Monday, December 29, 2008
In 2008 “loss” has been very palpable. The Dow Jones Industrial average has lost 36%, the S&P 500 40.5% and the Nasdaq 42.5% - this stock market decline being the worst since 1931. Housing values have also lost $2 trillion in value with about 12 million Americans currently owing more on their mortgages than their homes are worth. The number of homes going into foreclosure is around 2.2 million, in part because two million jobs have been lost and a million more job cuts are expected in 2009.
I also was laid off from career positions – twice, and consecutively. The life I had envisioned consisted of increasing gains with nothing much ever going wrong, and finally entering old age peacefully with praise and honor.
Piece by piece, all of those expectations disintegrated. First it was financial stability, then long term relationships, finally even core beliefs – loss bit into all, and is not done biting.
If loss never took away outer things, the world as we want it to be, ourselves as we think we are, it would be possible to live in an imaginary state forever, satisfied with imperfection and incompletion, never motivated enough to break free.
But there is a time to grow and a time to wither – this is obvious in nature. The Bible also speaks of a “time to get, and a time to lose; a time to keep, and a time to cast away” (Ecc 3:6).
Looking back, the times which have been most excruciating in terms of loss are also the most memorable and inwardly transformative. Humans have tremendous inertia to resist the loss experience, to begrudge it, to just endure it and hope it will end soon so we can get on with the “gain and growth” side of the cycle.
But the heart longs for this experience of outward loss. Until that happens, its needs remain deluged and unrecognized in the doings and activities of exterior existence.

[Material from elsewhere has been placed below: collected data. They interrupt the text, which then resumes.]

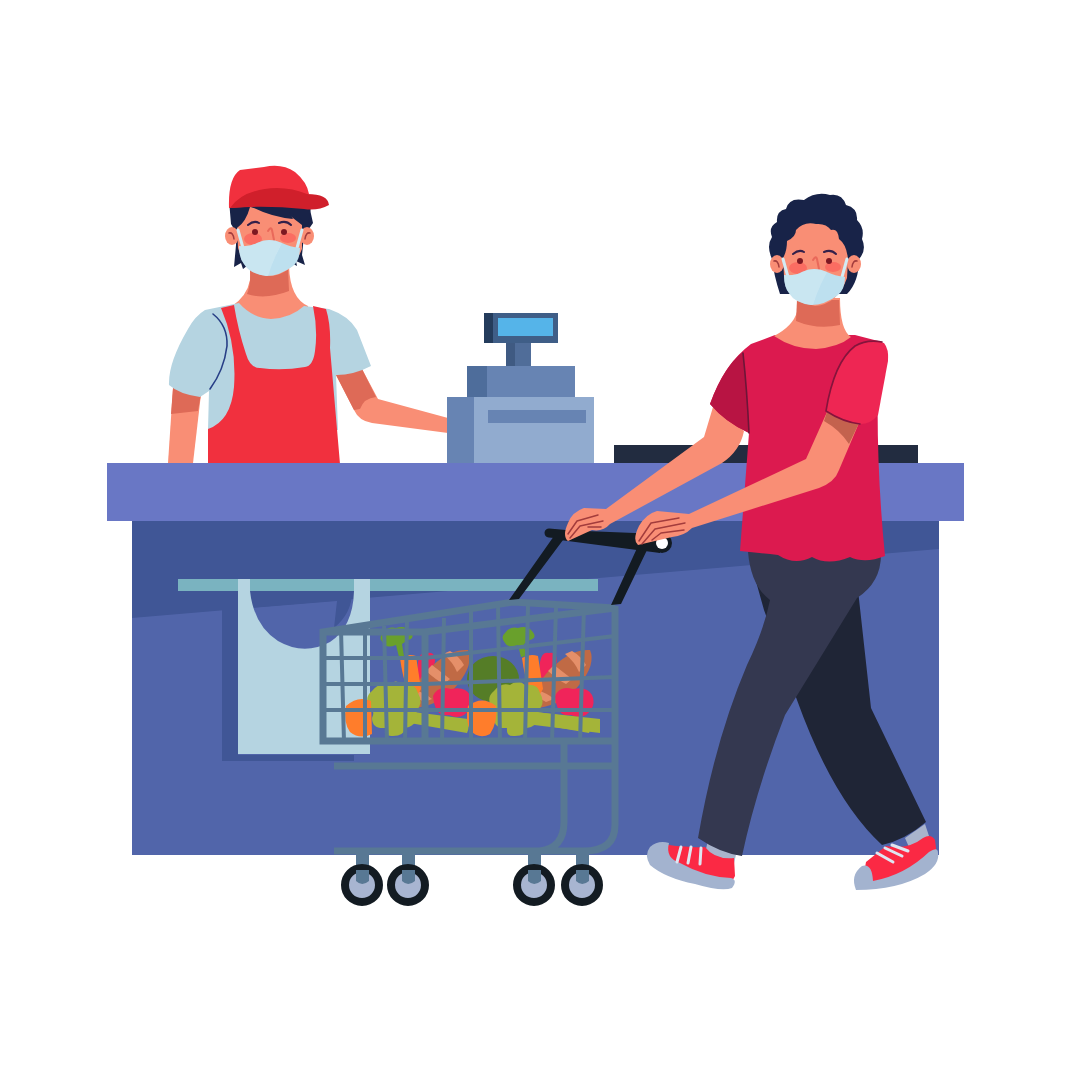
<!DOCTYPE html>
<html lang="en">
<head>
<meta charset="utf-8">
<title>Supermarket checkout</title>
<style>
:root{--skin:#f98e75;--skin-dark:#de6a57;--cheek:#fb6d62;--hair:#182348;--brow:#33204a;--eye:#7d1822;--mask:#bde0ef;--mask-light:#d3ecf4;
--cloth:#b5d4e1;--red:#f1303e;--red-dark:#d01f2b;--top:#6977c5;--front:#5165aa;--front-shade:#405696;--rail:#7ab3c0;
--steel:#587894;--black:#131b22;--wheel:#a8b5d1;--shirt:#dc1a4f;--shirt-light:#ee2653;--shirt-dark:#b81443;--trouser:#343850;--trouser-dark:#1f2536;
--shoe:#fb2944;--sole:#a3b3cf;--orange:#ff7d2b;--lime:#a4b439;--leaf:#69a02c;--melon:#557d27;--bread:#c06a45;--bread-light:#e58f69;--berry:#f0245a}
html,body{margin:0;background:#fff;overflow:hidden}
svg{display:block;width:1072px;height:1072px}
.line{fill:none;stroke-linecap:round;stroke-linejoin:round}
.skin{fill:var(--skin)}.skin-dark{fill:var(--skin-dark)}.hair{fill:var(--hair)}.cloth{fill:var(--cloth)}.mask{fill:var(--mask)}
.brow{stroke:var(--brow);stroke-width:2}.fold{stroke:#a33c3c;stroke-width:1.5}
.red{fill:var(--red)}.steel{fill:none;stroke:var(--steel)}
</style>
</head>
<body>
<svg viewBox="0 0 1072 1072" role="img" aria-label="A masked cashier at a checkout counter and a masked shopper pushing a full trolley">
<defs>
  <g id="wheel">
    <rect x="-6" y="-32" width="13" height="32" fill="var(--steel)"/>
    <circle r="17" fill="var(--wheel)" stroke="var(--black)" stroke-width="8"/>
    <path d="M-6-15V-4Q0 2 7-4V-15Z" fill="var(--steel)"/>
  </g>
  <g id="groceries">
    <path d="M383 633q5-7 13-5 9-3 14 3 6 7-2 9l-6 4 2 12-5 1-3-12q-10 4-13-2-5-6 0-10Z" fill="var(--leaf)"/>
    <path d="M418 662q2-11 9-9 8-2 8 8l-8 38-10-8Z" fill="var(--berry)"/>
    <path d="M412 704q1-22 20-38 18-17 36-16 6 14-10 34-15 20-42 24Z" fill="var(--bread)"/>
    <path d="M443 654q10 8 14 18l7-7q-5-9-14-14ZM426 671q10 9 18 13l6-5q-9-7-18-14ZM415 690q10 3 17 9l-8 3q-6-4-11-5Z" fill="var(--bread-light)"/>
    <path d="M400 658q8-5 16-2l5 33-6 10q-10-5-15-41Z" fill="var(--orange)"/>
    <path d="M406 711l62 8q2 7-1 14l-63-11Z" fill="var(--lime)"/>
    <path d="M433 696q5-11 18-7 14-3 19 6 5 11-6 20-7 4-15 0-14 3-16-19Z" fill="var(--berry)"/>
    <path d="M372 691q7-9 16-6 8-7 15 0 13-2 15 8 6 10-2 18 5 10-7 16l-4 1q-1 8-12 8-9 1-8-8-13 1-13-10 3-6-1-9-8-11 1-18Z" fill="var(--lime)"/>
  </g>
  <g id="face-details">
    <path class="mask line" d="M-32-20L-27-2M32-20L27-2" stroke="var(--mask-light)" stroke-width="3"/>
    <ellipse cx="-17" cy="-11" rx="9" ry="6" fill="var(--cheek)"/>
    <ellipse cx="18" cy="-12" rx="8" ry="5" fill="var(--cheek)"/>
    <circle cx="-15" cy="-18" r="3" fill="var(--eye)"/><circle cx="14" cy="-18" r="3" fill="var(--eye)"/>
    <path class="line brow" d="M-22-25q6-5 11-2M9-27q7-3 12 2"/>
    <path class="line" d="M-2-19q3-5 4-1l2 10" stroke="#e9695a" stroke-width="2"/>
    <path class="mask" d="M-31-4Q-20-3-13-7Q-1-13 12-7Q20-3 30-2Q30 10 23 16Q10 26-4 26Q-20 24-26 14Q-31 8-31-4Z"/>
    <path d="M-31-4Q-20-3-13-7Q-1-13 12-7L6 5Q1 16-2 26Q-20 24-26 14Q-31 8-31-4Z" fill="var(--mask-light)" opacity=".55"/>
  </g>
</defs>

<g id="cashier">
  <path class="hair" d="M229 200L231 224Q237 232 236 245L234 267L241 263L243 269L252 262H290L297 266L296 261L305 265L302 255L304 236L313 223L309 205Z"/>
  <path class="skin" d="M250 266V280Q247 296 232 306L240 325H310L308 306Q290 298 289 266Z"/>
  <path class="skin-dark" d="M250 270L288 268L289 291Q266 300 247 294Q251 284 250 270Z"/>
  <ellipse class="skin" cx="232" cy="236" rx="7" ry="9"/><ellipse class="skin" cx="307" cy="236" rx="7" ry="9"/>
  <path class="skin" d="M237 228Q246 222 250 207L289 215L302 225L302 249Q292 274 271 276Q246 274 238 248Z"/>
  <path class="hair" d="M250 206Q270 217 293 219L289 212Q300 217 308 225L311 207Z"/>
  <path class="line fold" d="M229 233q4-1 5 6M310 233q-4-1-5 6"/>
  <use href="#face-details" x="270" y="250"/>
  <path class="red" d="M229 208Q228 178 240 170L264 167Q282 163 295 172Q307 182 309 194L290 204Z"/>
  <path d="M230 208Q243 189 277 188Q293 188 307 194Q328 194 329 205Q318 211 304 209Q265 205 230 208Z" fill="var(--red-dark)"/>
  <path class="skin" d="M173 388L201 394L193 463H168Z"/>
  <path class="skin-dark" d="M173 388L201 394L198 411L171 414Z"/>
  <path class="skin" d="M336 375L362 369L378 399L448 418V433L372 423Q359 421 354 410Z"/>
  <path class="skin-dark" d="M336 375L362 369L376 397Q364 398 360 409L354 410Z"/>
  <path class="cloth" d="M205 310L239 303Q252 318 271 319Q291 318 304 306L329 309Q349 316 357 330L371 366Q354 375 336 375L338 430H208L209 391L200 397Q179 394 169 385Q168 363 188 329Q195 316 205 310Z"/>
  <path class="red" d="M221 308L234 305Q238 330 246 354Q250 368 260 368Q282 371 305 367Q313 366 315 351Q318 330 313 306L326 309Q331 325 330 348L340 464H208V429Q231 421 234 387Q237 345 221 308Z"/>
  <path class="line" d="M213 314Q228 326 227 346Q224 370 210 389" stroke="#273e86" stroke-width="1.6"/>
</g>

<g id="cash-register">
  <rect x="506" y="340" width="25" height="30" fill="#506d99"/><rect x="506" y="340" width="9" height="30" fill="#3f5a82"/>
  <rect x="484" y="313" width="74" height="30" fill="#3f5e87"/><rect x="484" y="313" width="9" height="30" fill="#243c5c"/>
  <rect x="498" y="318" width="55" height="18" fill="#55b4e9"/>
  <rect x="467" y="366" width="108" height="33" fill="#6784b3"/><rect x="467" y="366" width="20" height="33" fill="#4e6d9b"/>
  <rect x="447" y="397" width="147" height="68" fill="#91abcf"/><rect x="447" y="397" width="27" height="68" fill="#6784b3"/>
  <rect x="488" y="410" width="98" height="13" fill="#6784b3"/>
</g>

<g id="counter">
  <rect x="614" y="445" width="304" height="20" fill="#222c40"/>
  <rect x="132" y="520" width="807" height="335" fill="var(--front)"/>
  <path d="M132 520H939V549L132 618Z" fill="var(--front-shade)"/>
  <rect x="107" y="463" width="857" height="58" fill="var(--top)"/>
</g>

<g id="bag-on-rail">
  <path d="M222 600H238V755H354V761H222ZM251 592L352 592Q352 613 334 628L337 601L252 608Z" fill="var(--front-shade)"/>
  <rect x="178" y="579" width="420" height="12" fill="var(--rail)"/>
  <path class="cloth" d="M238 579H250V591Q254 626 278 641Q304 656 330 642Q353 627 354 591V579H370V754H238Z"/>
</g>

<g id="trolley">
  <g id="load">
    <ellipse cx="493" cy="679" rx="26" ry="23" fill="var(--melon)"/>
    <use href="#groceries" x="122"/>
    <use href="#groceries"/>
    <path d="M526 711L600 719V733L526 724Z" fill="var(--lime)"/>
    <path d="M346 706Q358 695 371 701L372 734Q360 740 350 732Q343 722 346 706ZM468 706Q482 695 496 706Q498 722 490 734Q479 740 470 730Q465 720 468 706Z" fill="var(--orange)"/>
  </g>
  <g class="steel" stroke-width="4">
    <path d="M341 630L344 742M365 630V742M384 626L387 742M407 622L405 742M444 618L442 742M471 611V742M498 606L500 742M528 606L525 742M556 607L552 742M584 607L580 742"/>
    <path d="M322 658H425L615 636M322 684H425L615 677M322 710H615"/>
  </g>
  <g class="steel" stroke-width="7">
    <path d="M323 632H425L615 608L513 602L323 632V741H615"/><path d="M425 632V741"/>
    <path d="M615 606V825Q615 851 584 851H334M564 742V822Q564 848 540 851M334 766H615"/>
  </g>
  <use href="#wheel" x="362" y="885"/><use href="#wheel" x="408" y="885"/><use href="#wheel" x="534" y="885"/><use href="#wheel" x="582" y="885"/>
  <path d="M554 536H566L519 599L509 600ZM638 546L648 548L621 604L611 605Z" fill="var(--black)"/>
  <path class="line" d="M549 533L660 543" stroke="var(--black)" stroke-width="9"/>
  <path d="M560 530L660 534V553L560 540Z" fill="var(--black)"/>
  <circle cx="662" cy="543" r="10" fill="var(--black)"/><circle cx="662" cy="543" r="6" fill="#fff"/>
</g>

<g id="shopper">
  <g id="back-leg">
    <path d="M905 838L925 824L931 842L912 854Z" fill="#a9b4cc"/>
    <path d="M866 862L886 846Q908 850 923 838Q931 833 935 840L937 856Q914 875 862 884Z" fill="var(--shoe)"/>
    <path d="M856 890Q850 875 862 866Q872 863 873 881Q905 875 929 852Q938 846 938 853Q940 864 925 874Q898 890 856 890Z" fill="var(--sole)"/>
    <path class="line" d="M877 853L893 862M885 848L902 856M892 845L908 851" stroke="#dfe5f1" stroke-width="3"/>
    <path d="M750 560L858 590L871 708L926 822Q905 840 882 845Q833 800 797 700L764 610Z" fill="var(--trouser-dark)"/>
  </g>
  <g id="front-leg">
    <path d="M708 840L737 850L733 868L704 858Z" fill="#a9b4cc"/>
    <path d="M662 844Q683 848 705 847Q715 860 734 858L735 876Q731 888 700 877L658 862Z" fill="var(--shoe)"/>
    <path d="M650 847Q658 840 669 843Q665 858 680 863Q705 877 731 878Q738 880 732 888Q722 892 695 884Q665 878 650 865Q644 855 650 847Z" fill="var(--sole)"/>
    <path class="line" d="M681 847L677 862M691 847L688 863M701 848L700 864" stroke="#dfe5f1" stroke-width="3"/>
    <path d="M748 552Q751 586 770 600Q764 630 747 665Q715 740 698 838Q720 853 742 856Q756 790 785 715L857 598Q882 582 881 552Z" fill="var(--trouser)"/>
  </g>
  <path class="skin" d="M713 407L744 431Q740 451 722 463L610 524Q603 532 592 530L568 541Q562 536 568 523Q572 512 584 508L606 509L704 437Z"/>
  <path class="line fold" d="M598 515L577 521L568 534M603 521L580 526L570 538M601 527L588 527"/>
  <path d="M751 344L775 335H855L882 342L878 380Q876 465 885 556Q865 564 850 557Q828 566 812 557Q795 566 778 555Q760 553 740 551L749 433Q725 422 710 404Q724 364 751 344Z" fill="var(--shirt)"/>
  <path d="M743 352Q747 390 749 433Q725 422 710 404Q724 366 743 352Z" fill="var(--shirt-dark)"/>
  <path class="line" d="M743 353Q747 390 749 433" stroke="#6d1638" stroke-width="1.6"/>
  <path class="skin" d="M827 412L859 423L839 470Q835 482 819 488L692 528Q684 536 672 537L638 545Q632 540 639 526Q646 514 657 511L689 514L806 459Z"/>
  <path d="M827 412L859 423L849 444Q840 430 824 421Z" fill="#c4624e"/>
  <path class="line fold" d="M679 518L651 523L639 541M685 523L655 529L642 544M684 530L661 533L652 540"/>
  <path d="M826 411Q833 368 853 347Q868 338 884 343Q889 349 888 361L878 415Q870 425 858 424Q841 421 826 411Z" fill="var(--shirt-light)"/>
  <path class="line" d="M826 411Q834 362 855 346Q867 339 882 342M826 411Q843 422 860 424" stroke="#85143c" stroke-width="1.6"/>
  <path class="skin" d="M797 298V312Q793 326 774 336Q793 349 816 349Q839 347 851 337Q840 330 840 298Z"/>
  <path class="skin-dark" d="M797 300H839L840 325Q817 330 796 321Z"/>
  <path class="hair" d="M780 294Q774 276 772 259Q766 246 772 237Q768 227 777 222Q776 211 786 209Q789 197 804 200Q816 191 830 195Q842 193 846 205Q858 208 857 220Q865 228 862 239Q867 250 859 259Q859 282 847 294Z"/>
  <ellipse class="skin" cx="777" cy="264" rx="7" ry="9"/><ellipse class="skin" cx="854" cy="264" rx="7" ry="9"/>
  <path class="skin" d="M783 258Q787 251 787 241Q796 237 796 230Q804 221 816 224Q826 223 831 230Q838 228 839 239Q847 245 848 260L847 278Q838 304 815 306Q790 301 784 276Z"/>
  <path class="line fold" d="M774 261q4-1 5 6M857 261q-4-1-5 6"/>
  <use href="#face-details" x="815" y="279"/>
</g>
</svg>
</body>
</html>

Jesus said, “For whosoever will save his life shall lose it: but whosoever will lose his life for my sake, the same shall save it” (Luke 9:24).
It is not easy to welcome Loss and offer it a seat of honor at our table, especially since this is not a mere conceptual proceeding but rather one with teeth that usually hurt. But it is the pathway to freedom and salvation that has been established in the universe.
Therefore we may reasonably hope that our planet, our country and ourselves are currently being offered the greatest possible gift, in the form of . . . Loss.
Posted by DEE at 9:16 AM